We didn’t have to discuss it long, though, because two days after we looked at it, our realtor called and said the sellers had received multiple offers (one of which they accepted later that day). It had been on the market for three days.
Cloverly is a street one block parallel to Stephens. Another coveted street in Grosse Pointe Farms. Of all the places we saw, we loved Cloverly the most. It had a gorgeous facade, big backyard and lots of character. It was built in 1929, was 4200 square feet and had five bedrooms. The owners took excellent care of the place and it showed.

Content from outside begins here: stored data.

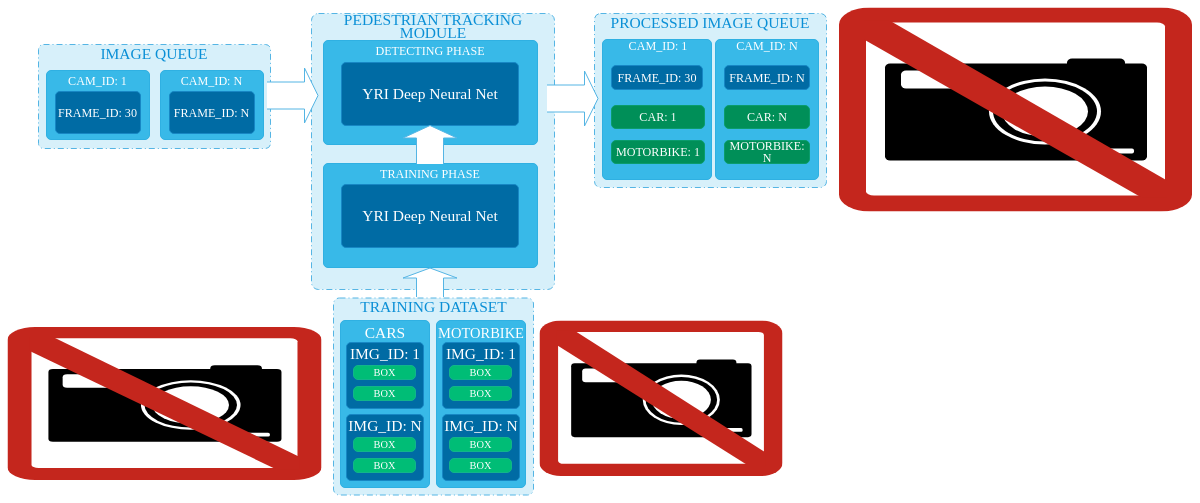
<!DOCTYPE html>
<html lang="en">
<head>
<meta charset="utf-8">
<title>Pedestrian tracking pipeline</title>
<style>
:root {
  --panel: #d7f0fa;
  --line: #55b5e4;
  --title: #0a8fd6;
  --card: #38b9e8;
  --card-edge: #2fb0e2;
  --node: #006ba4;
  --node-edge: #1787c4;
  --result: #008f58;
  --box: #00bd76;
  --sign: #c4261d;
}
* { box-sizing: border-box; margin: 0; padding: 0; }
html, body { width: 1200px; height: 503px; overflow: hidden; background: #fff; }
.diagram { position: relative; width: 1200px; height: 503px; overflow: hidden; font: 12.1px/14px "Liberation Serif", serif; color: #fff; text-align: center; }
.layer { position: absolute; left: 0; top: 0; }
.panel { position: absolute; display: flex; flex-direction: column; }
.panel h2 { flex: none; font-weight: normal; font-size: 15.5px; line-height: 18px; color: var(--title); }
.row { display: flex; }
.card { flex: none; display: flex; flex-direction: column; background: var(--card); border: 1px solid var(--card-edge); border-radius: 5px; }
.label { flex: none; white-space: nowrap; }
.node, .result, .box { flex: none; display: flex; align-items: center; justify-content: center; border-radius: 5px; }
.node { background: var(--node); border: 1px solid var(--node-edge); }
.result { background: var(--result); border: 1px solid #0a9c6c; line-height: 12px; }

.image-queue { left: 37.5px; top: 44px; width: 232px; height: 105px; padding: 1px 6px 0 8px; }
.image-queue h2 { margin-left: -1px; }
.image-queue .row { margin-top: 7px; gap: 10px; }
.image-queue .card { width: 104px; height: 70px; padding: 3px 8px 0; }
.image-queue .node { height: 43px; margin-top: 3px; white-space: nowrap; }

.tracking { left: 311px; top: 13px; width: 244px; height: 277px; padding: 1px 12px 0; }
.tracking h2 { height: 26px; padding: 0 20px; line-height: 12.5px; }
.tracking .stack { display: flex; flex-direction: column; gap: 18px; }
.tracking .card { width: 215px; height: 105px; padding: 3px 18px 0 17px; }
.tracking .node { height: 64px; margin-top: 4px; font-size: 15.5px; }
.tracking .card + .card .node { margin-top: 3px; }

.processed { left: 594px; top: 13px; width: 232px; height: 175px; padding: 1px 7px 0 8px; }
.processed h2 { white-space: nowrap; margin-left: -1px; }
.processed .row { margin-top: 7px; gap: 3px; }
.processed .card { height: 141px; padding: 0 8px; }
.processed .label { margin-top: -1px; }
.processed .first { width: 110px; padding-right: 6px; }
.processed .last { width: 104px; }
.processed .node { height: 25px; margin: 12px 0 15px; }
.processed .first .node { margin-right: 2px; }
.processed .result { height: 24px; margin-bottom: 11px; }

.dataset { left: 333px; top: 298px; width: 201px; height: 198px; padding: 0 7px; }
.dataset .row { margin-top: 4px; gap: 6px; }
.dataset .card { width: 90px; height: 168px; padding: 3px 5px 0; align-items: center; font-size: 15.5px; line-height: 18px; }
.dataset .long { font-size: 14.5px; }
.dataset .node { flex-direction: column; justify-content: flex-start; width: 78px; height: 67px; padding-top: 2px; margin-bottom: 5px; }
.dataset .box { width: 63px; height: 15px; margin: 2px 1px 4px 0; background: var(--box); border: 1px solid #12b58a; font-size: 10.4px; line-height: 12px; }
</style>
</head>
<body>
<main class="diagram">
  <svg class="layer" width="1200" height="503" viewBox="0 0 1200 503" aria-hidden="true">
    <defs>
      <symbol id="no-camera" viewBox="0 0 353 204" preserveAspectRatio="none">
        <rect width="353" height="204" rx="31" ry="17" fill="var(--sign)"/>
        <rect x="27" y="15" width="299" height="173" rx="8" ry="4" fill="#fff"/>
        <rect x="228" y="51" width="58" height="14" rx="5" ry="4"/>
        <rect x="46" y="56" width="262" height="97" rx="5" ry="4"/>
        <rect x="62" y="63" width="60" height="18" rx="5" ry="4" fill="#fff"/>
        <rect x="240" y="141" width="55" height="5" rx="2" fill="#fff"/>
        <ellipse cx="206" cy="104" rx="56" ry="33" fill="#fff"/>
        <ellipse cx="206" cy="104" rx="52" ry="30"/>
        <ellipse cx="206" cy="104" rx="43" ry="25" fill="#fff"/>
        <polygon points="25,32 25,13 50.5,13 328,173 328,190 302.5,190" fill="var(--sign)"/>
      </symbol>
    </defs>
    <g fill="var(--panel)" stroke="var(--line)" stroke-dasharray="6 3 1 3">
      <rect x="38.5" y="44.5" width="232" height="104" rx="5"/>
      <rect x="311.5" y="13.5" width="243" height="276" rx="7"/>
      <rect x="594.5" y="13.5" width="232" height="174" rx="6"/>
      <rect x="333.5" y="298" width="200" height="197" rx="6"/>
    </g>
    <use href="#no-camera" x="839" y="7.5" width="353" height="204"/>
    <use href="#no-camera" x="7.5" y="327" width="314" height="153"/>
    <use href="#no-camera" x="539.5" y="320.5" width="243" height="155.5"/>
  </svg>

  <section class="panel image-queue">
    <h2>IMAGE QUEUE</h2>
    <div class="row">
      <div class="card"><span class="label">CAM_ID: 1</span><div class="node">FRAME_ID: 30</div></div>
      <div class="card"><span class="label">CAM_ID: N</span><div class="node">FRAME_ID: N</div></div>
    </div>
  </section>

  <section class="panel tracking">
    <h2>PEDESTRIAN TRACKING MODULE</h2>
    <div class="stack">
      <div class="card"><span class="label">DETECTING PHASE</span><div class="node">YRI Deep Neural Net</div></div>
      <div class="card"><span class="label">TRAINING PHASE</span><div class="node">YRI Deep Neural Net</div></div>
    </div>
  </section>

  <section class="panel processed">
    <h2>PROCESSED IMAGE QUEUE</h2>
    <div class="row">
      <div class="card first">
        <span class="label">CAM_ID: 1</span>
        <div class="node">FRAME_ID: 30</div>
        <div class="result">CAR: 1</div>
        <div class="result">MOTORBIKE: 1</div>
      </div>
      <div class="card last">
        <span class="label">CAM_ID: N</span>
        <div class="node">FRAME_ID: N</div>
        <div class="result">CAR: N</div>
        <div class="result">MOTORBIKE: N</div>
      </div>
    </div>
  </section>

  <section class="panel dataset">
    <h2>TRAINING DATASET</h2>
    <div class="row">
      <div class="card">
        <span class="label">CARS</span>
        <div class="node"><span class="label">IMG_ID: 1</span><div class="box">BOX</div><div class="box">BOX</div></div>
        <div class="node"><span class="label">IMG_ID: N</span><div class="box">BOX</div><div class="box">BOX</div></div>
      </div>
      <div class="card">
        <span class="label long">MOTORBIKE</span>
        <div class="node"><span class="label">IMG_ID: 1</span><div class="box">BOX</div><div class="box">BOX</div></div>
        <div class="node"><span class="label">IMG_ID: N</span><div class="box">BOX</div><div class="box">BOX</div></div>
      </div>
    </div>
  </section>

  <svg class="layer" width="1200" height="503" viewBox="0 0 1200 503" fill="#fff" stroke="var(--line)" aria-hidden="true">
    <polyline points="267,82 304.5,82 304.5,68 318,95.5 304.5,123 304.5,109 267,109"/>
    <polyline points="547,85 584.5,85 584.5,71 598,98.5 584.5,126 584.5,112 547,112"/>
    <polyline points="416.5,164 416.5,138 403,138 430,125.5 457,138 443.5,138 443.5,164"/>
    <polyline points="416.5,297 416.5,278 403,278 430,268 457,278 443.5,278 443.5,297"/>
  </svg>
</main>
</body>
</html>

BUT….the garage was small. It wouldn’t fit the motorcycle and it probably wouldn’t have fit both of our cars, or if it did, no one would be able to open any doors. The kitchen needed updates and it faced the street. And it was segregated from the rest of the house (being part of the servants, area back in the day) so whoever was cooking (me) would be totally alone (and not be able to keep an eye on the kids). And, if again I’m recalling correctly, I think this is the home where the basement ceiling was also quite low, which meant more ducking for the husband.
No matter how much we tried to justify its shortcomings, we could not bring ourselves to place a bid. After our first walk-through (I think we did three?), the owners lowered the price by $25,000 (or $30. Something like that). It sold shortly afterwards.
We still look longingly at the Cloverly house when we drive by. It was the one that got away. Fortunately. Because Lord knows I would not be happy up in that kitchen.